→ **What you should do**
Your answer must be an exact copy of the entries below, with no pictures in it.

→ **Extracted material**

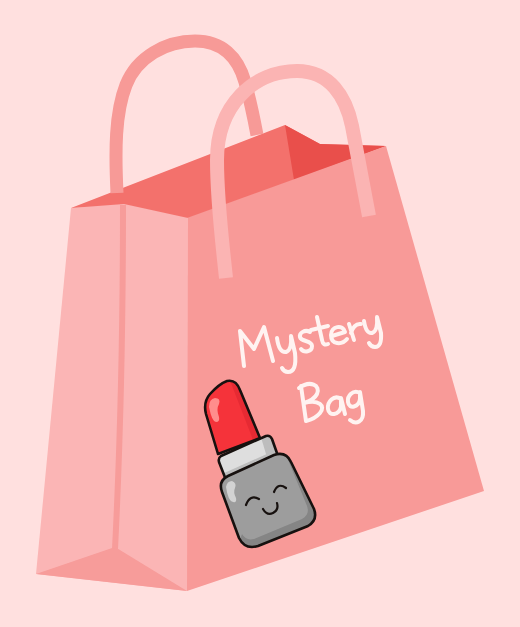
<!DOCTYPE html>
<html lang="en">
<head>
<meta charset="utf-8">
<title>Mystery Bag</title>
<style>
:root {
  --backdrop: #ffe0df;
  --front: #f89a98;
  --side: #fbb5b5;
  --fold: #f79c9a;
  --inside: #f3716c;
  --inside-deep: #e94f4b;
  --handle-back: #f79a97;
  --handle-front: #fbb4b3;
  --lettering: #fff3f1;
  --ink: #17110f;
  --red: #f5333a;
  --red-shade: #dc2530;
  --shine: #ff8d8c;
  --silver: #dedede;
  --silver-shade: #bdbdbd;
  --grey: #9d9d9d;
  --grey-shade: #858585;
  --grey-shine: #d2d2d2;
}
html, body { margin: 0; overflow: hidden; background: var(--backdrop); }
.artwork { display: block; width: 520px; height: 627px; }
.backdrop { fill: var(--backdrop); }
.front { fill: var(--front); }
.side { fill: var(--side); }
.fold { fill: var(--fold); }
.inside { fill: var(--inside); }
.inside-deep { fill: var(--inside-deep); }
.handle { fill: none; stroke-width: 13; }
.handle-back { stroke: var(--handle-back); }
.handle-front { stroke: var(--handle-front); stroke-width: 14; }
.crease { fill: none; stroke: var(--fold); stroke-width: 6; }
.lettering { fill: none; stroke: var(--lettering); stroke-width: 4; stroke-linecap: round; stroke-linejoin: round; }
.outline { fill: none; stroke: var(--ink); stroke-width: 2.6; stroke-linejoin: round; }
.face { fill: none; stroke: var(--ink); stroke-width: 2.2; stroke-linecap: round; }
.red { fill: var(--red); }
.red-shade { fill: var(--red-shade); }
.shine { fill: var(--shine); }
.silver { fill: var(--silver); }
.silver-shade { fill: var(--silver-shade); }
.grey { fill: var(--grey); }
.grey-shade { fill: var(--grey-shade); }
.grey-shine { fill: var(--grey-shine); }
</style>
</head>
<body>
<svg class="artwork" viewBox="0 0 520 627" role="img" aria-label="Pink shopping bag lettered Mystery Bag with a smiling lipstick">
  <defs>
    <path id="bullet" d="M218 454 L206 414 Q203 402 210 394 Q219 384 227 381 Q236 379 240 390 L260 438 Z"/>
    <path id="collar" d="M221 456 L266 436 Q270 435 272 439 L278 456 L226 480 L219 462 Q218 458 221 456 Z"/>
    <path id="case" d="M228 476 L274 455 Q286 451 291 462 L314 509 Q318 520 308 526 L258 546 Q245 550 239 538 L222 492 Q218 481 228 476 Z"/>
    <clipPath id="bullet-clip"><use href="#bullet"/></clipPath>
    <clipPath id="collar-clip"><use href="#collar"/></clipPath>
    <clipPath id="case-clip"><use href="#case"/></clipPath>
  </defs>

  <rect class="backdrop" width="520" height="627"/>

  <g id="bag">
    <polygon class="inside" points="71,208 285,125 320,144 386,146 188,220 124,207"/>
    <polygon class="inside-deep" points="285,125 320,144 386,146 294,180"/>
    <path class="handle handle-back" d="M117 193 C115 151 115 113 126 85 C137 57 166 41 195 41 C222 41 238 57 245 82 Q251 103 257 135"/>
    <polygon class="front" points="187,218 386,146 484,491 187,591"/>
    <polygon class="side" points="71,208 124,204 188,218 187,591 36,574"/>
    <polygon class="fold" points="36,574 115,547 187,591"/>
    <path class="crease" d="M123 205 Q123 390 115 549"/>
    <path class="handle handle-front" d="M226 278 C222 240 217 200 217 160 C217 105 254 71 297 71 C330 71 346 97 352 126 Q360 168 369 216"/>
  </g>

  <g id="lettering" class="lettering" role="img" aria-label="Mystery Bag">
    <g id="word-mystery">
      <path d="M244 366 L240 331 L254 349 L264 327 L273 361"/>
      <path d="M277 338 Q279 353 286 352 Q292 350 291 336 L295 353 Q297 372 288 372 Q284 372 282 368"/>
      <path d="M310 332 C305 329 299 333 300 337 C301 342 312 340 312 346 C312 352 304 353 301 349"/>
      <path d="M317 317 L322 340 Q323 346 328 344 M311 330 L328 326"/>
      <path d="M332 336 L345 332 C343 324 331 326 331 335 C331 345 342 345 347 339"/>
      <path d="M349 324 L354 340 M351 333 Q354 323 361 324"/>
      <path d="M364 321 Q366 334 372 333 Q378 331 377 317 L381 333 Q382 347 375 347 Q371 347 369 343"/>
    </g>
    <g id="word-bag">
      <path d="M301 386 L306 421 M299 388 C310 380 321 385 317 394 Q314 400 304 403 C319 399 326 406 320 413 Q315 419 306 421"/>
      <path d="M341 399 C334 394 327 402 328 409 C329 417 339 415 341 407 L341 398 L345 414"/>
      <path d="M360 393 C353 389 347 396 348 402 C349 410 359 407 360 399 L360 392 L363 411 C364 422 356 425 350 420"/>
    </g>
  </g>

  <g id="lipstick">
    <use href="#bullet" class="red"/>
    <g clip-path="url(#bullet-clip)">
      <path class="red-shade" d="M229 378 L255 445 L268 440 L244 378 Z" opacity=".6"/>
      <path class="shine" d="M209 407 Q209 399 215 398 Q221 398 219 404 Q216 409 219 417 Q220 422 216 422 Q212 422 209 407 Z"/>
    </g>
    <use href="#bullet" class="outline"/>
    <use href="#collar" class="silver"/>
    <g clip-path="url(#collar-clip)">
      <path class="silver-shade" d="M260 434 L269 464 L284 458 L274 430 Z"/>
      <path class="silver-shade" d="M222 474 L278 449 L280 460 L226 484 Z"/>
    </g>
    <use href="#collar" class="outline"/>
    <use href="#case" class="grey"/>
    <g clip-path="url(#case-clip)">
      <path class="grey-shade" d="M284 450 L307 506 Q310 515 302 519 L254 539 Q246 541 242 534 L236 550 L262 556 L324 526 Z"/>
      <path class="grey-shine" d="M226 487 Q227 481 232 481 Q237 483 235 488 Q233 492 236 498 Q237 503 233 502 Q228 501 226 487 Z"/>
    </g>
    <use href="#case" class="outline"/>
    <g id="smile" class="face">
      <path d="M246 505 Q250 494 259 499"/>
      <path d="M274 492 Q278 482 286 488"/>
      <path d="M263 509 Q267 516 273 513 Q279 510 277 503"/>
    </g>
  </g>
</svg>
</body>
</html>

→ **Solution to this problem**
<!DOCTYPE html>
<html lang="en">
<head>
<meta charset="utf-8">
<title>Mystery Bag</title>
<style>
:root {
  --backdrop: #ffe0df;
  --front: #f89a98;
  --side: #fbb5b5;
  --fold: #f79c9a;
  --inside: #f3716c;
  --inside-deep: #e94f4b;
  --handle-back: #f79a97;
  --handle-front: #fbb4b3;
  --lettering: #fff3f1;
  --ink: #17110f;
  --red: #f5333a;
  --red-shade: #dc2530;
  --shine: #ff8d8c;
  --silver: #dedede;
  --silver-shade: #bdbdbd;
  --grey: #9d9d9d;
  --grey-shade: #858585;
  --grey-shine: #d2d2d2;
}
html, body { margin: 0; overflow: hidden; background: var(--backdrop); }
.artwork { display: block; width: 520px; height: 627px; }
.backdrop { fill: var(--backdrop); }
.front { fill: var(--front); }
.side { fill: var(--side); }
.fold { fill: var(--fold); }
.inside { fill: var(--inside); }
.inside-deep { fill: var(--inside-deep); }
.handle { fill: none; stroke-width: 13; }
.handle-back { stroke: var(--handle-back); }
.handle-front { stroke: var(--handle-front); stroke-width: 14; }
.crease { fill: none; stroke: var(--fold); stroke-width: 6; }
.lettering { fill: none; stroke: var(--lettering); stroke-width: 4; stroke-linecap: round; stroke-linejoin: round; }
.outline { fill: none; stroke: var(--ink); stroke-width: 2.6; stroke-linejoin: round; }
.face { fill: none; stroke: var(--ink); stroke-width: 2.2; stroke-linecap: round; }
.red { fill: var(--red); }
.red-shade { fill: var(--red-shade); }
.shine { fill: var(--shine); }
.silver { fill: var(--silver); }
.silver-shade { fill: var(--silver-shade); }
.grey { fill: var(--grey); }
.grey-shade { fill: var(--grey-shade); }
.grey-shine { fill: var(--grey-shine); }
</style>
</head>
<body>
<svg class="artwork" viewBox="0 0 520 627" role="img" aria-label="Pink shopping bag lettered Mystery Bag with a smiling lipstick">
  <defs>
    <path id="bullet" d="M218 454 L206 414 Q203 402 210 394 Q219 384 227 381 Q236 379 240 390 L260 438 Z"/>
    <path id="collar" d="M221 456 L266 436 Q270 435 272 439 L278 456 L226 480 L219 462 Q218 458 221 456 Z"/>
    <path id="case" d="M228 476 L274 455 Q286 451 291 462 L314 509 Q318 520 308 526 L258 546 Q245 550 239 538 L222 492 Q218 481 228 476 Z"/>
    <clipPath id="bullet-clip"><use href="#bullet"/></clipPath>
    <clipPath id="collar-clip"><use href="#collar"/></clipPath>
    <clipPath id="case-clip"><use href="#case"/></clipPath>
  </defs>

  <rect class="backdrop" width="520" height="627"/>

  <g id="bag">
    <polygon class="inside" points="71,208 285,125 320,144 386,146 188,220 124,207"/>
    <polygon class="inside-deep" points="285,125 320,144 386,146 294,180"/>
    <path class="handle handle-back" d="M117 193 C115 151 115 113 126 85 C137 57 166 41 195 41 C222 41 238 57 245 82 Q251 103 257 135"/>
    <polygon class="front" points="187,218 386,146 484,491 187,591"/>
    <polygon class="side" points="71,208 124,204 188,218 187,591 36,574"/>
    <polygon class="fold" points="36,574 115,547 187,591"/>
    <path class="crease" d="M123 205 Q123 390 115 549"/>
    <path class="handle handle-front" d="M226 278 C222 240 217 200 217 160 C217 105 254 71 297 71 C330 71 346 97 352 126 Q360 168 369 216"/>
  </g>

  <g id="lettering" class="lettering" role="img" aria-label="Mystery Bag">
    <g id="word-mystery">
      <path d="M244 366 L240 331 L254 349 L264 327 L273 361"/>
      <path d="M277 338 Q279 353 286 352 Q292 350 291 336 L295 353 Q297 372 288 372 Q284 372 282 368"/>
      <path d="M310 332 C305 329 299 333 300 337 C301 342 312 340 312 346 C312 352 304 353 301 349"/>
      <path d="M317 317 L322 340 Q323 346 328 344 M311 330 L328 326"/>
      <path d="M332 336 L345 332 C343 324 331 326 331 335 C331 345 342 345 347 339"/>
      <path d="M349 324 L354 340 M351 333 Q354 323 361 324"/>
      <path d="M364 321 Q366 334 372 333 Q378 331 377 317 L381 333 Q382 347 375 347 Q371 347 369 343"/>
    </g>
    <g id="word-bag">
      <path d="M301 386 L306 421 M299 388 C310 380 321 385 317 394 Q314 400 304 403 C319 399 326 406 320 413 Q315 419 306 421"/>
      <path d="M341 399 C334 394 327 402 328 409 C329 417 339 415 341 407 L341 398 L345 414"/>
      <path d="M360 393 C353 389 347 396 348 402 C349 410 359 407 360 399 L360 392 L363 411 C364 422 356 425 350 420"/>
    </g>
  </g>

  <g id="lipstick">
    <use href="#bullet" class="red"/>
    <g clip-path="url(#bullet-clip)">
      <path class="red-shade" d="M229 378 L255 445 L268 440 L244 378 Z" opacity=".6"/>
      <path class="shine" d="M209 407 Q209 399 215 398 Q221 398 219 404 Q216 409 219 417 Q220 422 216 422 Q212 422 209 407 Z"/>
    </g>
    <use href="#bullet" class="outline"/>
    <use href="#collar" class="silver"/>
    <g clip-path="url(#collar-clip)">
      <path class="silver-shade" d="M260 434 L269 464 L284 458 L274 430 Z"/>
      <path class="silver-shade" d="M222 474 L278 449 L280 460 L226 484 Z"/>
    </g>
    <use href="#collar" class="outline"/>
    <use href="#case" class="grey"/>
    <g clip-path="url(#case-clip)">
      <path class="grey-shade" d="M284 450 L307 506 Q310 515 302 519 L254 539 Q246 541 242 534 L236 550 L262 556 L324 526 Z"/>
      <path class="grey-shine" d="M226 487 Q227 481 232 481 Q237 483 235 488 Q233 492 236 498 Q237 503 233 502 Q228 501 226 487 Z"/>
    </g>
    <use href="#case" class="outline"/>
    <g id="smile" class="face">
      <path d="M246 505 Q250 494 259 499"/>
      <path d="M274 492 Q278 482 286 488"/>
      <path d="M263 509 Q267 516 273 513 Q279 510 277 503"/>
    </g>
  </g>
</svg>
</body>
</html>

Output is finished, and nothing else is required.